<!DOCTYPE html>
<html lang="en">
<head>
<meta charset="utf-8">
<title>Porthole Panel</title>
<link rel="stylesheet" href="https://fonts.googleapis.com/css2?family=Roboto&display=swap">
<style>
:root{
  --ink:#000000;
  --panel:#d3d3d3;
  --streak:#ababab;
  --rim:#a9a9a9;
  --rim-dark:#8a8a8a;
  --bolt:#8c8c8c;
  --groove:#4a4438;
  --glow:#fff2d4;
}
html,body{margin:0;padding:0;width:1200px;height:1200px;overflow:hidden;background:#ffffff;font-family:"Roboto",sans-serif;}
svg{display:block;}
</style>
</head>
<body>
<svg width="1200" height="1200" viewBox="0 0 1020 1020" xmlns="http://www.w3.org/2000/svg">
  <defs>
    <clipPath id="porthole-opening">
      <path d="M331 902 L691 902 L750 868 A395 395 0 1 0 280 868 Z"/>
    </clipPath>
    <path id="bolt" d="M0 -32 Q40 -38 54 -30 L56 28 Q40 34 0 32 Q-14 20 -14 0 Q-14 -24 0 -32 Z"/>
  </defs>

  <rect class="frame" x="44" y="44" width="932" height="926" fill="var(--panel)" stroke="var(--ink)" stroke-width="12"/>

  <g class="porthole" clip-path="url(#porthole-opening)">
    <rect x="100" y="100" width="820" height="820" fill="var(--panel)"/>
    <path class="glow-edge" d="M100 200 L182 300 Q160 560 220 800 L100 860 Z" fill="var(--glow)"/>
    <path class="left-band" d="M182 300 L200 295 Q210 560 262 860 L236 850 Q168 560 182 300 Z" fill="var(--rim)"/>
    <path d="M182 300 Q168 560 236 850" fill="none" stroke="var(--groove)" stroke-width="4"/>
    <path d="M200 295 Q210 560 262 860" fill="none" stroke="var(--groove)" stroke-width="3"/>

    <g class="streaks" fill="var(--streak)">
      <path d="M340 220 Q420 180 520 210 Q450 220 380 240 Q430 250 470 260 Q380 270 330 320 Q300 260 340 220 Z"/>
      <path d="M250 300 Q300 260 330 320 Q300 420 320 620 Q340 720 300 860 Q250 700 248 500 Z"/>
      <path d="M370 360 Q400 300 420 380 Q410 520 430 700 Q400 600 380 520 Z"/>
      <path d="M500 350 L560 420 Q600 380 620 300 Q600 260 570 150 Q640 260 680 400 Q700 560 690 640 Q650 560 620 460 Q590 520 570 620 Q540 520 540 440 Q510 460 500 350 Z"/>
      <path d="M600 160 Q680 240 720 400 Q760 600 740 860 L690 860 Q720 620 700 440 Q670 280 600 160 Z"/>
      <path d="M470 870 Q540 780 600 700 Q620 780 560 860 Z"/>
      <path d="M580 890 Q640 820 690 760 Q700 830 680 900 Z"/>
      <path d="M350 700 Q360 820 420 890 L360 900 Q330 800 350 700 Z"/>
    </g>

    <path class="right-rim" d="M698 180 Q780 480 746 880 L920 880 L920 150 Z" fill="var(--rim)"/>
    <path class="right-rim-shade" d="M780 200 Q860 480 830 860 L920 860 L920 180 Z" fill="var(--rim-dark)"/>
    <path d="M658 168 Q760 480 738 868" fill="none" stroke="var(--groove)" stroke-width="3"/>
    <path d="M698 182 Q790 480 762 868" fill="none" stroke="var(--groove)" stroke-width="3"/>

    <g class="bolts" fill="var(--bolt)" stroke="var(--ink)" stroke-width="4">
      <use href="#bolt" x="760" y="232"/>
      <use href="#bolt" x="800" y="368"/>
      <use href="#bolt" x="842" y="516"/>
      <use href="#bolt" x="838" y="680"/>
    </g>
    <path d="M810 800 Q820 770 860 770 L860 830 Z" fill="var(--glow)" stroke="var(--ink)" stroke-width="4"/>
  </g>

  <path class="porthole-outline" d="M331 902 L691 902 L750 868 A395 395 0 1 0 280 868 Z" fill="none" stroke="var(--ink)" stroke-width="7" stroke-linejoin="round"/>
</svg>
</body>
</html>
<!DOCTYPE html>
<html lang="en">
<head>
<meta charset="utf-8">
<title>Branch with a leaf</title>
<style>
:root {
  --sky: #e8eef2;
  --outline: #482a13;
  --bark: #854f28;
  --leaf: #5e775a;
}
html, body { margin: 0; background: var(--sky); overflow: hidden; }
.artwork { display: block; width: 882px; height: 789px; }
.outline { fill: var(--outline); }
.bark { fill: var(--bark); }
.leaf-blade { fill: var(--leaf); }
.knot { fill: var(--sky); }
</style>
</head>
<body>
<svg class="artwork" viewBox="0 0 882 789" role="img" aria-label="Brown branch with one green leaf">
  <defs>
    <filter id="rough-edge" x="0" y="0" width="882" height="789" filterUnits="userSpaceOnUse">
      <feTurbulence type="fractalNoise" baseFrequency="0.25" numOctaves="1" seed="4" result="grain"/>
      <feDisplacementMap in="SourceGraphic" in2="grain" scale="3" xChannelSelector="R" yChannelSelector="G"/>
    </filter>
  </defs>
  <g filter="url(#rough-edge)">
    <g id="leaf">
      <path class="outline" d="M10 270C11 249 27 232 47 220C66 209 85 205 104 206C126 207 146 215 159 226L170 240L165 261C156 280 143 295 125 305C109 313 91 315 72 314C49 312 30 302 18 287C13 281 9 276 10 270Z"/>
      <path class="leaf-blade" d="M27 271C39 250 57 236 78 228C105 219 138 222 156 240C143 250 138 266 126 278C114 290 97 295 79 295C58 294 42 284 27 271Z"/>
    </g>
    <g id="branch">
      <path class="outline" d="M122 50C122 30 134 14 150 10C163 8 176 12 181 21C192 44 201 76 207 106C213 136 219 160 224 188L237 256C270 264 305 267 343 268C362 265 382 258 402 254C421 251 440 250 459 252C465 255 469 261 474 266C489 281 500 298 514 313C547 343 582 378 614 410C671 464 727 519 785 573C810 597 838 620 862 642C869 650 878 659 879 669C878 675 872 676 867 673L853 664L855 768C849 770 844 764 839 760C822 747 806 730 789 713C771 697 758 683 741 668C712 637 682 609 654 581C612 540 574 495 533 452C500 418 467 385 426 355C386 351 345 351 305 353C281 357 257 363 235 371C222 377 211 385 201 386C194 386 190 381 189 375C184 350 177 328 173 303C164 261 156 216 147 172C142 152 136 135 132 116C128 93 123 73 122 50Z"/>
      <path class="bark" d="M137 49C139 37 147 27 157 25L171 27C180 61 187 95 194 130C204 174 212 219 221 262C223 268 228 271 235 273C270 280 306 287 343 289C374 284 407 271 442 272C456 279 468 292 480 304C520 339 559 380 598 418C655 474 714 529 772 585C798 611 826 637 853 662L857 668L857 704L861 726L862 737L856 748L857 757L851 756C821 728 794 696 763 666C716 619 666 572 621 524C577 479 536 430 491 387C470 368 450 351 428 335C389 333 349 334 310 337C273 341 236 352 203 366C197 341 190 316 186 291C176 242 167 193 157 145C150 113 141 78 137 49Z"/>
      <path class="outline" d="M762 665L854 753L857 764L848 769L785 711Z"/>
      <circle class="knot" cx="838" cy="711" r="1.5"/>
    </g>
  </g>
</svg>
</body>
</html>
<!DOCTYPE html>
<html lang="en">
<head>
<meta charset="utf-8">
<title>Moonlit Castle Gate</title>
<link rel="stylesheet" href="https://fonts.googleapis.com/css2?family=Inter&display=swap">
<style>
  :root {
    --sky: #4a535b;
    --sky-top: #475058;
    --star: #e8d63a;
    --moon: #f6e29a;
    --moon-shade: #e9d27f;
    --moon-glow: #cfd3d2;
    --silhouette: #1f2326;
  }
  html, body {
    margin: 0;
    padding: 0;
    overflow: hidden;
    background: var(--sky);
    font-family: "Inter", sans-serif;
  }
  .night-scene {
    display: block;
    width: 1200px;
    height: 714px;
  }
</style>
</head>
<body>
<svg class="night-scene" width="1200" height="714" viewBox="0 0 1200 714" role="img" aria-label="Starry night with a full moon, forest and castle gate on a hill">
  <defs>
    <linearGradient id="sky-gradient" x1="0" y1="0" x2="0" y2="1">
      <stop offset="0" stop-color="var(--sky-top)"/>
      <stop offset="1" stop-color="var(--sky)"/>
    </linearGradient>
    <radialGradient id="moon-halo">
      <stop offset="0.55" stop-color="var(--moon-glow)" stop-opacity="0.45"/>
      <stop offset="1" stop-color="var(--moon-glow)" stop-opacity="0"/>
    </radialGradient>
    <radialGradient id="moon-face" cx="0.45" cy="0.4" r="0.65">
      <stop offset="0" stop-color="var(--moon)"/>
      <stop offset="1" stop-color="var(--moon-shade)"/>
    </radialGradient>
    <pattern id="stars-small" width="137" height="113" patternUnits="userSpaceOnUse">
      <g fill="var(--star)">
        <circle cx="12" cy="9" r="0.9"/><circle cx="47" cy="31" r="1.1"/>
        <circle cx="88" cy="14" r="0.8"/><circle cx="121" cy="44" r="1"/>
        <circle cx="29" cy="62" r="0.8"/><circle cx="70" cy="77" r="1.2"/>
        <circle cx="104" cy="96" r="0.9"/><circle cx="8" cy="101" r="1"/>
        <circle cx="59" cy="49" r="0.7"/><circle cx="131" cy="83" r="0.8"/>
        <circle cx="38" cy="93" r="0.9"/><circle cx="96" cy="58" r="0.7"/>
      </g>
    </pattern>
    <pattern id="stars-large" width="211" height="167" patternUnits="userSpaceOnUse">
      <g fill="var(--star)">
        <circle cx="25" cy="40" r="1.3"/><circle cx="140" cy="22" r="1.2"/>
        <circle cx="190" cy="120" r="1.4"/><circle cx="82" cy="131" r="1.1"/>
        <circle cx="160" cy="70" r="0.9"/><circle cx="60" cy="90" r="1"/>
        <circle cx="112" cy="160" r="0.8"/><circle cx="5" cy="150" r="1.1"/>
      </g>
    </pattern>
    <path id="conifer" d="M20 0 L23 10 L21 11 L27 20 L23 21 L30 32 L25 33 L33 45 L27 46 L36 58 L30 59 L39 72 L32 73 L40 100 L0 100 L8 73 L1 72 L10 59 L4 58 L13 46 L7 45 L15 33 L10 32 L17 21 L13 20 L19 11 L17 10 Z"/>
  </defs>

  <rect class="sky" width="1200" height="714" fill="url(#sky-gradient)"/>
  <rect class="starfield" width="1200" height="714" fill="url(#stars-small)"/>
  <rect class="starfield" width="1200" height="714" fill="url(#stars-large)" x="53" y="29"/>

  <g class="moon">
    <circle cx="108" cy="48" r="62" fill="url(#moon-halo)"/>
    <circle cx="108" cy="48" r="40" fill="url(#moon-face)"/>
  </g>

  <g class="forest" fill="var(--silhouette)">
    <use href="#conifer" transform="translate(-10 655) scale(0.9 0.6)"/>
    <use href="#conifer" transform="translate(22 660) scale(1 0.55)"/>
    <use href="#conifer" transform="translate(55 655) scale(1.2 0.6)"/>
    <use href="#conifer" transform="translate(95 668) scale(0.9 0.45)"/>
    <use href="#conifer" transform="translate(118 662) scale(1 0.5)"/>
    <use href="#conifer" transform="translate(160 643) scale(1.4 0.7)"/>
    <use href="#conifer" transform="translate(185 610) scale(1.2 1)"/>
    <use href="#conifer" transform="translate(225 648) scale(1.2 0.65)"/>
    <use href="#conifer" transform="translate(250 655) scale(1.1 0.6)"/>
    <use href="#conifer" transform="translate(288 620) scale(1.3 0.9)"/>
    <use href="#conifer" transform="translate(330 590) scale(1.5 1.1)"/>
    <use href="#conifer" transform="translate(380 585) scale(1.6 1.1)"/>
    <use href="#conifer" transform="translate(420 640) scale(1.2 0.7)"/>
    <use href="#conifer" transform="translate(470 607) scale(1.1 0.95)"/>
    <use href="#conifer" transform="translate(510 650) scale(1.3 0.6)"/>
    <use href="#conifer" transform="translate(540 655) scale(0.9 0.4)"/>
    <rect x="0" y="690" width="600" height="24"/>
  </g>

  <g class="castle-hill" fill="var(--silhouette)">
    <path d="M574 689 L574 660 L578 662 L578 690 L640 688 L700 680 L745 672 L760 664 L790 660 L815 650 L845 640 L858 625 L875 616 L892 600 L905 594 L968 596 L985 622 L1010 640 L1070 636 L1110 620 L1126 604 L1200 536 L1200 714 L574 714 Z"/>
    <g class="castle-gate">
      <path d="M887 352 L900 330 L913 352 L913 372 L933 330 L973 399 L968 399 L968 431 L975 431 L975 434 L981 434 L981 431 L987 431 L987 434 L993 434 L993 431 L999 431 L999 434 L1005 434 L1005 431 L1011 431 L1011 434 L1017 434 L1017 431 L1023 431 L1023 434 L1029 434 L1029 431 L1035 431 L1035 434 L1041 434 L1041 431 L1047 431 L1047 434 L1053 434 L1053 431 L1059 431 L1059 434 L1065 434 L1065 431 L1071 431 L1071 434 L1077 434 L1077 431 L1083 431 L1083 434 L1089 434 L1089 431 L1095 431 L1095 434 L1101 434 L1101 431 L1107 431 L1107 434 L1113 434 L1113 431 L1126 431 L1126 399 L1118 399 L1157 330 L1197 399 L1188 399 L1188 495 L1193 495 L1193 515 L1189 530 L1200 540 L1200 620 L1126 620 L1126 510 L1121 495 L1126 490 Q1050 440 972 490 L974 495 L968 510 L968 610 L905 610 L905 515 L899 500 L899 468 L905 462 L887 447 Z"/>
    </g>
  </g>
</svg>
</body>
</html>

+--

_Task_
Only the lines with "stroke" are needed; find them in the records and copy each one.

_Response below_
  <rect class="frame" x="44" y="44" width="932" height="926" fill="var(--panel)" stroke="var(--ink)" stroke-width="12"/>
    <path d="M182 300 Q168 560 236 850" fill="none" stroke="var(--groove)" stroke-width="4"/>
    <path d="M200 295 Q210 560 262 860" fill="none" stroke="var(--groove)" stroke-width="3"/>
    <path d="M658 168 Q760 480 738 868" fill="none" stroke="var(--groove)" stroke-width="3"/>
    <path d="M698 182 Q790 480 762 868" fill="none" stroke="var(--groove)" stroke-width="3"/>
    <g class="bolts" fill="var(--bolt)" stroke="var(--ink)" stroke-width="4">
    <path d="M810 800 Q820 770 860 770 L860 830 Z" fill="var(--glow)" stroke="var(--ink)" stroke-width="4"/>
  <path class="porthole-outline" d="M331 902 L691 902 L750 868 A395 395 0 1 0 280 868 Z" fill="none" stroke="var(--ink)" stroke-width="7" stroke-linejoin="round"/>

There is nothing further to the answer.